THE DATA Block Start

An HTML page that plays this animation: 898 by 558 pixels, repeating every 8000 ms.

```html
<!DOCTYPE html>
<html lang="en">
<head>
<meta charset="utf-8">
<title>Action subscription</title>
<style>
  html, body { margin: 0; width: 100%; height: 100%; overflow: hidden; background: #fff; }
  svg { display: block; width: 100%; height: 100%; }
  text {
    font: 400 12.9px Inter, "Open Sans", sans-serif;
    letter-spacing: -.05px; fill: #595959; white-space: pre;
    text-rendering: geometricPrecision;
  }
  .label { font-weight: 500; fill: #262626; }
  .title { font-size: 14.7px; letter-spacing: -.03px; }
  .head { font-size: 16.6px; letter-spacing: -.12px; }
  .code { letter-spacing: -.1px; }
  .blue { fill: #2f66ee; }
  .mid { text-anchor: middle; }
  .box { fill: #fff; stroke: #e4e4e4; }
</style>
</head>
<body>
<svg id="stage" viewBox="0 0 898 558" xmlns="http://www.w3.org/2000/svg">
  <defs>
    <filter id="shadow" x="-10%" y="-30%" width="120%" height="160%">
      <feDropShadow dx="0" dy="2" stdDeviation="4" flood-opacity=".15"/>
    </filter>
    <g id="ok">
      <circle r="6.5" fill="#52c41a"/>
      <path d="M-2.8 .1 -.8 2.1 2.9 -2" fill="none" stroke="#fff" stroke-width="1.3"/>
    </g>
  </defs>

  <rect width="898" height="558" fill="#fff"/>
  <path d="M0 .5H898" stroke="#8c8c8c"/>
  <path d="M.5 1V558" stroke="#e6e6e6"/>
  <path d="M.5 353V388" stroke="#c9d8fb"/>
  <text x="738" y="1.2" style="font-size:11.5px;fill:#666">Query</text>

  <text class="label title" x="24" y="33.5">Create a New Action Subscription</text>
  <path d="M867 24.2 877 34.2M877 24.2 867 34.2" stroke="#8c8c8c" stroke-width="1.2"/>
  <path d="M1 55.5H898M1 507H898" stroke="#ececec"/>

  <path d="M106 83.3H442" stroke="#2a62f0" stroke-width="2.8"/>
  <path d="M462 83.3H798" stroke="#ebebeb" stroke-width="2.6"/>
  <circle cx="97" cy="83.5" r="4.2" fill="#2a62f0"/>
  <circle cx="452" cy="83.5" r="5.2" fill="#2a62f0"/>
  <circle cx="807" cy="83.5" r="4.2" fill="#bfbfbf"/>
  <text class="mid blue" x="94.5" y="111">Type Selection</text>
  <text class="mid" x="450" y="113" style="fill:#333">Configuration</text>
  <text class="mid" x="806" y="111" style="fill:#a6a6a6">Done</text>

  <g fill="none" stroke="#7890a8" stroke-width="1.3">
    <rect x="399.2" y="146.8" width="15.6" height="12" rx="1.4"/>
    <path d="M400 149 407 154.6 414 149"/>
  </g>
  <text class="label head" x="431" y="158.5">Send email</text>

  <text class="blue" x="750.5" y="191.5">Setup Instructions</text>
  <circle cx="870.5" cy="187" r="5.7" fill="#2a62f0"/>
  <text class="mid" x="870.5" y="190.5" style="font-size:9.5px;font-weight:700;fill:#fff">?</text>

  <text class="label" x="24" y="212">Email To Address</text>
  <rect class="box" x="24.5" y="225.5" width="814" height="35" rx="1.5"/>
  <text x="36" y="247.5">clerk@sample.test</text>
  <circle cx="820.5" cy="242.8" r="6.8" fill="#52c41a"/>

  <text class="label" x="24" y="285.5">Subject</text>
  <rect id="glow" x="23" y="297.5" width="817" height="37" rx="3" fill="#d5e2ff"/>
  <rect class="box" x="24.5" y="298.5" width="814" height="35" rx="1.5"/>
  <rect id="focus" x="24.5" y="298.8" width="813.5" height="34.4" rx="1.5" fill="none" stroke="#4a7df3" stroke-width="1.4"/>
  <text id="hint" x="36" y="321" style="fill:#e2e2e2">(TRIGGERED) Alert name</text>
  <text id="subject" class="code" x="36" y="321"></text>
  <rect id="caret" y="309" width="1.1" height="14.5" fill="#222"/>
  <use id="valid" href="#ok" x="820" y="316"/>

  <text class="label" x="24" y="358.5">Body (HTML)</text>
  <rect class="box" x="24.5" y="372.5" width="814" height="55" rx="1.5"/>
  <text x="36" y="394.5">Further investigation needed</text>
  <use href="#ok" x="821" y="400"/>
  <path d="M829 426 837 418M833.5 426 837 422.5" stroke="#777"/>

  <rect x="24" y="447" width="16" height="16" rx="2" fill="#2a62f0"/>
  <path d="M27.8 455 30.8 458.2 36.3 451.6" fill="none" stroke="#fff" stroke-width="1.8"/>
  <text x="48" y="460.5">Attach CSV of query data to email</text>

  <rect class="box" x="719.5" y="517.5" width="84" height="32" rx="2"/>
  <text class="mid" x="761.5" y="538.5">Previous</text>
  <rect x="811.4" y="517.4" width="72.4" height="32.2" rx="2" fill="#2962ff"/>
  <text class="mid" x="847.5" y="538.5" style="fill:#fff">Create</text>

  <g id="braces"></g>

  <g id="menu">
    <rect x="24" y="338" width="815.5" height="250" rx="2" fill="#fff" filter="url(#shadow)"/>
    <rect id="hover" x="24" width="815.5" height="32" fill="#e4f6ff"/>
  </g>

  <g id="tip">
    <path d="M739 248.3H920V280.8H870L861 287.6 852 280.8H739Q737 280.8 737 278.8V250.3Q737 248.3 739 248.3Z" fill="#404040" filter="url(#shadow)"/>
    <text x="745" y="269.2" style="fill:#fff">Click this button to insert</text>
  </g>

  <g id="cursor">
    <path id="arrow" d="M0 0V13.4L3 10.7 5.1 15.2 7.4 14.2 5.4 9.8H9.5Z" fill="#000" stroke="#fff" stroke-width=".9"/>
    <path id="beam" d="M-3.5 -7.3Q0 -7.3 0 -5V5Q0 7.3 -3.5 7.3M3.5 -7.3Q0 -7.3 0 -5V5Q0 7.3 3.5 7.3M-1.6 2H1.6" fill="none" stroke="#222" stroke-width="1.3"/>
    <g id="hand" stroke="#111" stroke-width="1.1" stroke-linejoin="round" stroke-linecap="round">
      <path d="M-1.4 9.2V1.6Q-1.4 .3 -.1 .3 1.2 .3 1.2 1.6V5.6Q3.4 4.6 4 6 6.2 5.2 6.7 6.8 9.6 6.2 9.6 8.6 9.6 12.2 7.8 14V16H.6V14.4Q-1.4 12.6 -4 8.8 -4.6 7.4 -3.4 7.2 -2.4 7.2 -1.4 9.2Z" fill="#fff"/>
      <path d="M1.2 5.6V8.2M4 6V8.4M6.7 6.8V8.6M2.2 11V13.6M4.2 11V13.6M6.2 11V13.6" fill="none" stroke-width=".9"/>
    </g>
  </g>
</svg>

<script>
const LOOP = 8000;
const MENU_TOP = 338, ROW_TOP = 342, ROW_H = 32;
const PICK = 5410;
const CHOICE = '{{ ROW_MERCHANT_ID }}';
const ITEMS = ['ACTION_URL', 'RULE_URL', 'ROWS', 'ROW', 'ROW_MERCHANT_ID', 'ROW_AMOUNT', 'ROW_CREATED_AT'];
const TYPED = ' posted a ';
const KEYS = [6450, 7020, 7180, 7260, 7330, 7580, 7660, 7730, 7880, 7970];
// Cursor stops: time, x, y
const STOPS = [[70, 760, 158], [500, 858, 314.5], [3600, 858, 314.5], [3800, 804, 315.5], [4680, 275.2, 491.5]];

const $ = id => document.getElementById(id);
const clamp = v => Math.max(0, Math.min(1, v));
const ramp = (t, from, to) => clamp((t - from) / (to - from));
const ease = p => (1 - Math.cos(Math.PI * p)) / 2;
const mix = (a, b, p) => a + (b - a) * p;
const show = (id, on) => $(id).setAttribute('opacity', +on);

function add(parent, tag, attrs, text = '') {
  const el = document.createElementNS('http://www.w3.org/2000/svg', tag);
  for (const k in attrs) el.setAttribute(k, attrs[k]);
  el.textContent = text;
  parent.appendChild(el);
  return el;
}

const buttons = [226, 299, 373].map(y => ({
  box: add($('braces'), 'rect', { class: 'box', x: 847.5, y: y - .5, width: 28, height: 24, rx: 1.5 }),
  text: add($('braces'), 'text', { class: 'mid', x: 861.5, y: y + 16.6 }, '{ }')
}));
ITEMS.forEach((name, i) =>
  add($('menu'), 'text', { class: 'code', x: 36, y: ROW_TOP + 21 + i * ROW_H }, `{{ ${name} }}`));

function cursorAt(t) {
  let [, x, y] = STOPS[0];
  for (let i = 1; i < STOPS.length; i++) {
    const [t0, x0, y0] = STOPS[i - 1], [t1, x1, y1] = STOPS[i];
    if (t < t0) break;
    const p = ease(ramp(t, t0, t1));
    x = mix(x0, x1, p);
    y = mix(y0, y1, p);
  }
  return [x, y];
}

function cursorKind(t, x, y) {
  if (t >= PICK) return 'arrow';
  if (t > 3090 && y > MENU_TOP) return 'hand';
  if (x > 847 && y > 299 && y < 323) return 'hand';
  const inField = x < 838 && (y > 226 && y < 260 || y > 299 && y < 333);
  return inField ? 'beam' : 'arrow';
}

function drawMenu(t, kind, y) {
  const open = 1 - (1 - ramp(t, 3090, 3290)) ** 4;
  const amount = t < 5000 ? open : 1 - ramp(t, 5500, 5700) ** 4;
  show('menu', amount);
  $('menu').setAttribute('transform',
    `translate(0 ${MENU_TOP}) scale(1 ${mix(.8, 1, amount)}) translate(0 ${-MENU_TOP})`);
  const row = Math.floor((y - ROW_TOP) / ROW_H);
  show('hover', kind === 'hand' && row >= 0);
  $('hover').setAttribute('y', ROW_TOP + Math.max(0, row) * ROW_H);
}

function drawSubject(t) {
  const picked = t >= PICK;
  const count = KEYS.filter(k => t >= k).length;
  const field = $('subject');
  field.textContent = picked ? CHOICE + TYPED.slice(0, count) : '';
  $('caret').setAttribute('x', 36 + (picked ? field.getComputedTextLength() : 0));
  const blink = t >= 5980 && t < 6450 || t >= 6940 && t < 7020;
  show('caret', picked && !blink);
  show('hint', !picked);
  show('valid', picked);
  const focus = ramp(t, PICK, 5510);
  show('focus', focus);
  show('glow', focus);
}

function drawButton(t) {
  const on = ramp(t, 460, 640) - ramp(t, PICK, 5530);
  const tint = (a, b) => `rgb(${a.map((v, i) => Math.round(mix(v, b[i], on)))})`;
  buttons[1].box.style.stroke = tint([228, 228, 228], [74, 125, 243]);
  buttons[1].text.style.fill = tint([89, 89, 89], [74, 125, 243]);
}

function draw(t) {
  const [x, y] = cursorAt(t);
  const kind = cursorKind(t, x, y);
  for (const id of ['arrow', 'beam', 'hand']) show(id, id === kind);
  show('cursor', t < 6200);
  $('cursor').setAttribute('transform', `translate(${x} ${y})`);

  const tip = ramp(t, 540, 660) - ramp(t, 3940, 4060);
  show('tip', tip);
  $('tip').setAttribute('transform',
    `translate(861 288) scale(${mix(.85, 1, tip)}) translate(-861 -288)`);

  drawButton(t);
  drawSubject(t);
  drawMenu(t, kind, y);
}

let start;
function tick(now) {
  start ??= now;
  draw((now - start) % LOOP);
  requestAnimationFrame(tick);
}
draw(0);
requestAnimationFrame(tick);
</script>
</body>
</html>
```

THE DATA Block End
THE DATA Block Start

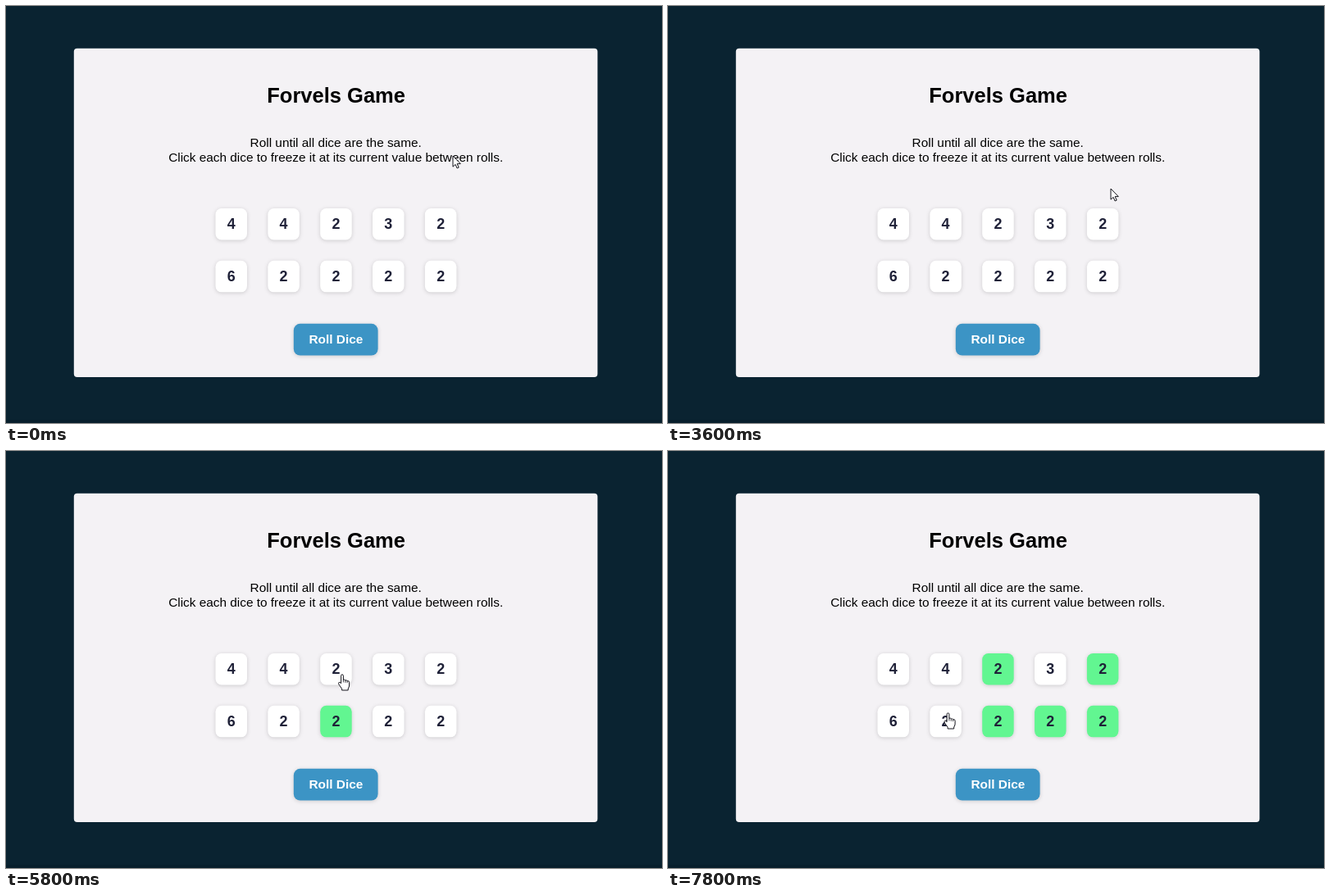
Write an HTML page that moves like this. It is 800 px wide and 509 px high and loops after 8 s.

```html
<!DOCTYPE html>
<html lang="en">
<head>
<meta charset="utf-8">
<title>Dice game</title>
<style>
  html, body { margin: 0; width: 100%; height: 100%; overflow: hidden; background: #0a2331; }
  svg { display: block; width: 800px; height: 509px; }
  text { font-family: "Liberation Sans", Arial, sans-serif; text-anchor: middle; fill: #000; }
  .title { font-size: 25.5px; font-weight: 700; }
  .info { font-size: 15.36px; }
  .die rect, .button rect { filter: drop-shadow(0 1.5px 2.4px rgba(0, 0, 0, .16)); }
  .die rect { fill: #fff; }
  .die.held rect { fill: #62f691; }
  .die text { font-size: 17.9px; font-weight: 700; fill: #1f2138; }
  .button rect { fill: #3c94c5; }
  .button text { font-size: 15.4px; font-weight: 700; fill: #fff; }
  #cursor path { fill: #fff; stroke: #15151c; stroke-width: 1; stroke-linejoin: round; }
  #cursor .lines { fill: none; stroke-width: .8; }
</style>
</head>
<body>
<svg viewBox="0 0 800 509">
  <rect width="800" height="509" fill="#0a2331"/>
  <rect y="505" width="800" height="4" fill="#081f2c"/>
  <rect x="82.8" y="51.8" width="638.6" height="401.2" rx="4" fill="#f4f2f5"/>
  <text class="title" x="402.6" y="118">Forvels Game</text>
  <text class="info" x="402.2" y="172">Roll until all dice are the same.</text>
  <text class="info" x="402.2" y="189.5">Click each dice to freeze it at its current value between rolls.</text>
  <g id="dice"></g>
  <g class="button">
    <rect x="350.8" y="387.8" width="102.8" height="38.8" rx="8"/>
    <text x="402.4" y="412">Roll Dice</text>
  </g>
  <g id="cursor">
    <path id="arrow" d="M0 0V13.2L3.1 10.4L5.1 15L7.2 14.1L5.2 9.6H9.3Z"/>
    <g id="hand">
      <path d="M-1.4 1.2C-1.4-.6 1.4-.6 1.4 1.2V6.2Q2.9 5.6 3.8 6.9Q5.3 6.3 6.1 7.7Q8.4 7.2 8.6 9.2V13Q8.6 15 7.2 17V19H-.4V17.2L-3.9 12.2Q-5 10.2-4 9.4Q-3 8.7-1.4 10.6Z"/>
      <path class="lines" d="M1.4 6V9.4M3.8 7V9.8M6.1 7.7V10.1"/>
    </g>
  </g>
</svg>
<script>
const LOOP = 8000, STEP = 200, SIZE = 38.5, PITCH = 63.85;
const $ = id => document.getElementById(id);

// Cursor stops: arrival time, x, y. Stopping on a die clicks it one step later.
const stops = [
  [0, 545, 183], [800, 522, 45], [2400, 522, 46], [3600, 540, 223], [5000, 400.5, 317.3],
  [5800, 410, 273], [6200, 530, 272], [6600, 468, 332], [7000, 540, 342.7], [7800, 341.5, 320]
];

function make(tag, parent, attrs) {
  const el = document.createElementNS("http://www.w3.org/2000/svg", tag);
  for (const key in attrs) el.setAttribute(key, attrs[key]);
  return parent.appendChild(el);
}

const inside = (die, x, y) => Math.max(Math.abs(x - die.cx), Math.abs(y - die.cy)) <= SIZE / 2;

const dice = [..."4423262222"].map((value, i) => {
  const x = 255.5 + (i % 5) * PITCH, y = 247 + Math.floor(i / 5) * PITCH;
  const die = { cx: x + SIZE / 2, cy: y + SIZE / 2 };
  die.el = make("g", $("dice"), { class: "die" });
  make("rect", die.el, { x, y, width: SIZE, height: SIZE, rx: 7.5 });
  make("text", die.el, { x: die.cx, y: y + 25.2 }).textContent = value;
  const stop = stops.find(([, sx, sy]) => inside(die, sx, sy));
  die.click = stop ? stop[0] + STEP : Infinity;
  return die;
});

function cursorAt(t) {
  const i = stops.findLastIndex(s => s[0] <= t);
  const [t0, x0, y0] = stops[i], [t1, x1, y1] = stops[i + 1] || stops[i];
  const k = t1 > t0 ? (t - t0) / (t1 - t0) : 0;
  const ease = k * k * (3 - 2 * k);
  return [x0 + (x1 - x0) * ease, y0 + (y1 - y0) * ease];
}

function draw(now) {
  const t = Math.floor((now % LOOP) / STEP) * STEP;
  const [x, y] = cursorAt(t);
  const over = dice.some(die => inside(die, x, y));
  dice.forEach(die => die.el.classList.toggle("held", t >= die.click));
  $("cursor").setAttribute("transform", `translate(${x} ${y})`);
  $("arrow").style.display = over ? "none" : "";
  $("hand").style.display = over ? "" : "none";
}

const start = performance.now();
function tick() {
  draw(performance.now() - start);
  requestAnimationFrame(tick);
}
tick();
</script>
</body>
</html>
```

THE DATA Block End
THE DATA Block Start

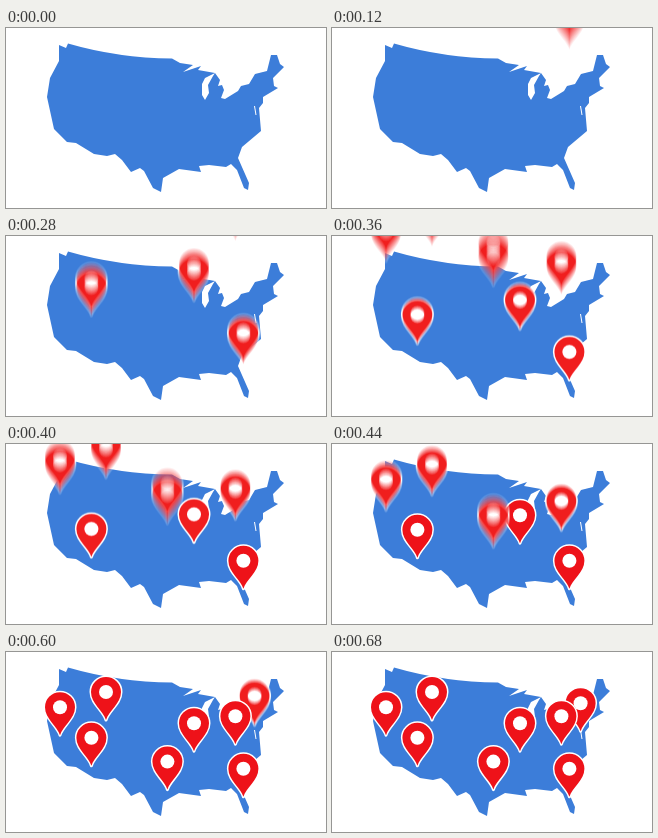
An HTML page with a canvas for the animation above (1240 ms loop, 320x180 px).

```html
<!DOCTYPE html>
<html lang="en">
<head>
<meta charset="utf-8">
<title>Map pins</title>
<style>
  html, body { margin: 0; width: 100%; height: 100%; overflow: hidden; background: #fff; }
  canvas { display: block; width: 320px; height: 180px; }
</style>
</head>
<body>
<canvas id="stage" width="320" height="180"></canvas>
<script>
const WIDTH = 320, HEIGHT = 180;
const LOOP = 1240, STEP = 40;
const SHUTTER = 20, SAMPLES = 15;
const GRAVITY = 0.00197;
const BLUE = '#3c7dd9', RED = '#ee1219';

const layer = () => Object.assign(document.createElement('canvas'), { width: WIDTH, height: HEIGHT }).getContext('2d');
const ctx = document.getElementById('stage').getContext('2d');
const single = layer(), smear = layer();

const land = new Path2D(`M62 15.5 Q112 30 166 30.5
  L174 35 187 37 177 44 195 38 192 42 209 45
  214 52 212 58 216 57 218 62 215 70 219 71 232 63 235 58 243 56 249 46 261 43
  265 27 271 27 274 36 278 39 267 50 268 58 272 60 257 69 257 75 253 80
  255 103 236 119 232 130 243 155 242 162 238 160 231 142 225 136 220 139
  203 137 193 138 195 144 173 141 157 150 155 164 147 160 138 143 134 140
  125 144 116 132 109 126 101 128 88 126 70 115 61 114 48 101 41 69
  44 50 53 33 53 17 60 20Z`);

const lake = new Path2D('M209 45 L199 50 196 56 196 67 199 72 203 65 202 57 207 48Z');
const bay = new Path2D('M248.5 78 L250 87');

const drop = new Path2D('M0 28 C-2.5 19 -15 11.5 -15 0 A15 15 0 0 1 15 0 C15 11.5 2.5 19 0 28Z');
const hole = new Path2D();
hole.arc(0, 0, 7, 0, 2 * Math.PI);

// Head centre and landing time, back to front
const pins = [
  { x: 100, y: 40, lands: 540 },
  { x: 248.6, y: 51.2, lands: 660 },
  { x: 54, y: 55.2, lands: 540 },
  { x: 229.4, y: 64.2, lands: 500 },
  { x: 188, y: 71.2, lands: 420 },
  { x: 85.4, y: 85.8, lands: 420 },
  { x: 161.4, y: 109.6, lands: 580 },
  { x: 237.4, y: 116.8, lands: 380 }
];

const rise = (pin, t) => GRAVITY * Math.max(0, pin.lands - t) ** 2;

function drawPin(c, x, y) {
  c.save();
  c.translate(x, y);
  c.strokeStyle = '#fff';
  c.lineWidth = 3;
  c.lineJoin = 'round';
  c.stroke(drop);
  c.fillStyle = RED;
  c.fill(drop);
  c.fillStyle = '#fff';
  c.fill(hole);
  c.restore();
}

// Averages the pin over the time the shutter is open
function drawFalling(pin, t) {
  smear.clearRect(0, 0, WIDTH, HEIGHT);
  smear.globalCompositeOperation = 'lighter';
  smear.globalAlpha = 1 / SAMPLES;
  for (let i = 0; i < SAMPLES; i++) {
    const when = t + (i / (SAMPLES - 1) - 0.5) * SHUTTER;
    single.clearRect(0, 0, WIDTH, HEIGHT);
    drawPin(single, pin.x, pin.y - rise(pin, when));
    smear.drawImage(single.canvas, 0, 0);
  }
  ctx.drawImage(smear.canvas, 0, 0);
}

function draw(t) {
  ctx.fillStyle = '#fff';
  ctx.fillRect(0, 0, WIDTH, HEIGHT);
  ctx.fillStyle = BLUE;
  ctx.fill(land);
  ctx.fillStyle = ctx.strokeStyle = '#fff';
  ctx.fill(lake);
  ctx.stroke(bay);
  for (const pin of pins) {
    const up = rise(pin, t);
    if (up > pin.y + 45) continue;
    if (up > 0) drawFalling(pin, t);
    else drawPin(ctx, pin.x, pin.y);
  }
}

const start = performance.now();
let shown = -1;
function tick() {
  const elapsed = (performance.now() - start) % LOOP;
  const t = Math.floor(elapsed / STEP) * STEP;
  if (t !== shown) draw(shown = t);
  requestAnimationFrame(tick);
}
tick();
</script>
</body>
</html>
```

THE DATA Block End

> WHAT THE TASK ASKS:
Please state only the number of lines above that hold the string "TYPED".

> RESULT:
2